Controls on Nitrogen Nutrient Availability in the Arctic Tundra

Nitrogen Nutrient
Productivity of vegetation is linked to spatial position across the tundra landscape. Image courtesy of Chonggang Xu, Los Alamos National Laboratory

The Science

Near the top of the world, plants grow on soil that rests atop permafrost, or permanently frozen soil. Just like plants in warmer regions, these need nitrogen to grow. The unique aspects of the permafrost environment create new challenges for representing plant-nitrogen interactions. Scientists measured how nitrogen availability to plants varies spatially and temporally in the Arctic tundra. They found that soil moisture plays a big role. In drier areas, nitrogen is present, but in the wrong form for the plants to use. Thawing permafrost increases soil moisture late in the growing season, but the newly available nitrogen near the permafrost boundary isn’t available to roots.

The Impact

Arctic models should not assume that increasing thaw depth with warming of the Arctic will release additional nitrogen to the benefit of plants. Increased production of inorganic nitrogen that is not coupled to plant uptake could lead to nitrogen losses from the system and degrade the ecosystem.

Summary

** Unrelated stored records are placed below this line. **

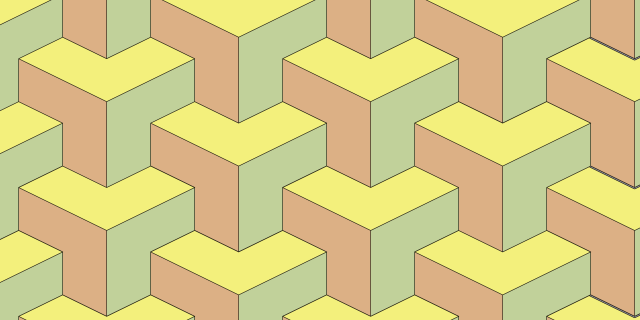
Reproduce this pattern procedurally as a WebGL 1 fragment shader.

```glsl
precision highp float;

uniform vec2 u_resolution;

// Lengths are fractions of the canvas height
const vec2 UNIT = vec2(0.1375, 0.1342);     // half width and height of one small cube
const vec2 ORIGIN = vec2(0.3333, 0.6823);   // front corner of the reference block
const float LINE_WIDTH = 0.0019;
const float HEM_WEAR = 0.5;                 // extra width of some lower edges
const float SEAM_COLUMN = 4.0;              // column with a slightly open joint
const float SEAM_GAP = 0.0042;
const int SAMPLES = 3;                      // per pixel and axis

const vec3 TOP_YELLOW = vec3(0.953, 0.941, 0.486);
const vec3 LEFT_TAN = vec3(0.863, 0.690, 0.522);
const vec3 RIGHT_GREEN = vec3(0.757, 0.820, 0.602);
const vec3 INK = vec3(0.12, 0.11, 0.06);
const vec3 SEAM_GREY = vec3(0.62, 0.62, 0.68);

float hash(vec2 p) {
  return fract(sin(dot(p, vec2(127.1, 311.7))) * 43758.5453);
}

// Distance to a segment given in cube units, measured in canvas heights
float edge(vec2 p, vec2 a, vec2 b) {
  vec2 ap = (p - a) * UNIT;
  vec2 ab = (b - a) * UNIT;
  return length(ap - ab * clamp(dot(ap, ab) / dot(ab, ab), 0.0, 1.0));
}

float stroke(float d, float width, float blur) {
  return clamp((0.5 * width - d) / blur + 0.5, 0.0, 1.0);
}

// Finds the block covering p: xy = position from its front corner, zw = column and row
vec4 findBlock(vec2 p) {
  vec4 block = vec4(0.0);
  float nearest = floor(p.x / 3.0 + 0.5);
  for (int k = -1; k <= 1; k++) {
    float column = nearest + float(k);
    vec2 q = p - column * vec2(3.0, 1.5);
    float x = abs(q.x);
    float bottom = 0.5 * x - 2.0 + step(1.0, x);
    float top = 1.5 - 0.5 * abs(x - 1.0);
    float row = floor((q.y - bottom) / 3.0);
    q.y -= 3.0 * row;
    if (x <= 2.0 && q.y <= top + 0.0001) block = vec4(q, column, row);
  }
  return block;
}

vec3 blocks(vec2 p, float blur) {
  vec4 block = findBlock((p - ORIGIN) / UNIT);
  vec2 q = vec2(abs(block.x), block.y);
  bool isTop = q.y > 0.5 * q.x;

  // Flat faces
  vec3 color = isTop ? TOP_YELLOW : (block.x < 0.0 ? LEFT_TAN : RIGHT_GREEN);

  // Ridges and upright sides
  float line = edge(q, vec2(0.0), vec2(2.0, 1.0));
  line = min(line, edge(q, vec2(0.0), vec2(0.0, -2.0)));
  line = min(line, edge(q, vec2(2.0, 1.0), vec2(2.0, 0.0)));
  line = min(line, edge(q, vec2(1.0, -0.5), vec2(1.0, -1.5)));

  // Upper rim, with its notch in the middle
  float notch = edge(q, vec2(0.0, 1.0), vec2(1.0, 1.5));
  line = min(line, min(notch, edge(q, vec2(1.0, 1.5), vec2(2.0, 1.0))));

  // Lower hem
  float hem = min(edge(q, vec2(2.0, 0.0), vec2(1.0, -0.5)),
                  edge(q, vec2(1.0, -1.5), vec2(0.0, -2.0)));
  float hemWidth = LINE_WIDTH * (1.0 + HEM_WEAR * hash(block.zw));

  // Open joint along the notch
  if (isTop && abs(block.z - SEAM_COLUMN) < 0.5) {
    color = mix(color, SEAM_GREY, stroke(notch, 2.0 * SEAM_GAP, blur));
    line = min(line, abs(notch - SEAM_GAP));
  }

  float ink = max(stroke(line, LINE_WIDTH, blur), stroke(hem, hemWidth, blur));
  return mix(color, INK, ink);
}

void main() {
  float pixel = 1.0 / u_resolution.y;
  float count = float(SAMPLES);
  vec3 sum = vec3(0.0);
  for (int j = 0; j < SAMPLES; j++) {
    for (int i = 0; i < SAMPLES; i++) {
      vec2 offset = (vec2(float(i), float(j)) + 0.5) / count - 0.5;
      sum += blocks((gl_FragCoord.xy + offset) * pixel, pixel / count);
    }
  }
  gl_FragColor = vec4(sum / (count * count), 1.0);
}
```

In the Arctic, the amount of nitrogen available strongly influences plant productivity and distribution. In permafrost systems with patterned ground, the amount of nitrogen and other nutrients available can vary substantially over short distances. Researchers need to better understand fine-scale spatial and temporal variation in soil nitrogen availability to more accurately predict tundra responses to a warming climate. Scientists from Oak Ridge National Laboratory measured plant-available inorganic nitrogen at multiple soil depths in 12 microhabitats. These habitats were associated with a gradient from low-center ice-wedge polygons to high-center polygons in coastal tundra. The team took these measurements at the Barrow Environmental Observatory in Utqiaġvik (formerlyBarrow), Alaska. They measured vegetation composition, biomass, nitrogen content, and rooting depth distribution. In addition, they measured the soil temperature, moisture, pH, and thaw depth. The measurements let them determine relationships between the spatial and temporal variability in nitrogen availability and environmental and vegetation drivers. Soil moisture was the primary determinant of nitrogen availability. Drier habitats had more of their nitrogen in the form of nitrate, not ammonium. The plants, however, could not use this form of nitrogen. Although more nitrogen becomes available as the soil thaws in the summer, the newly available nitrogen, located near the permafrost boundary, is not available to the plants. The nitrogen thus offers no boost late in the growing season. Soil moisture, inorganic nitrogen availability, and plant nitrogen content are strongly related. Thus, delineating soil moisture levels and other changes related to thawing permafrost is vital to determining how the nutrient cycle in tundra landscapes will respond to a warming climate.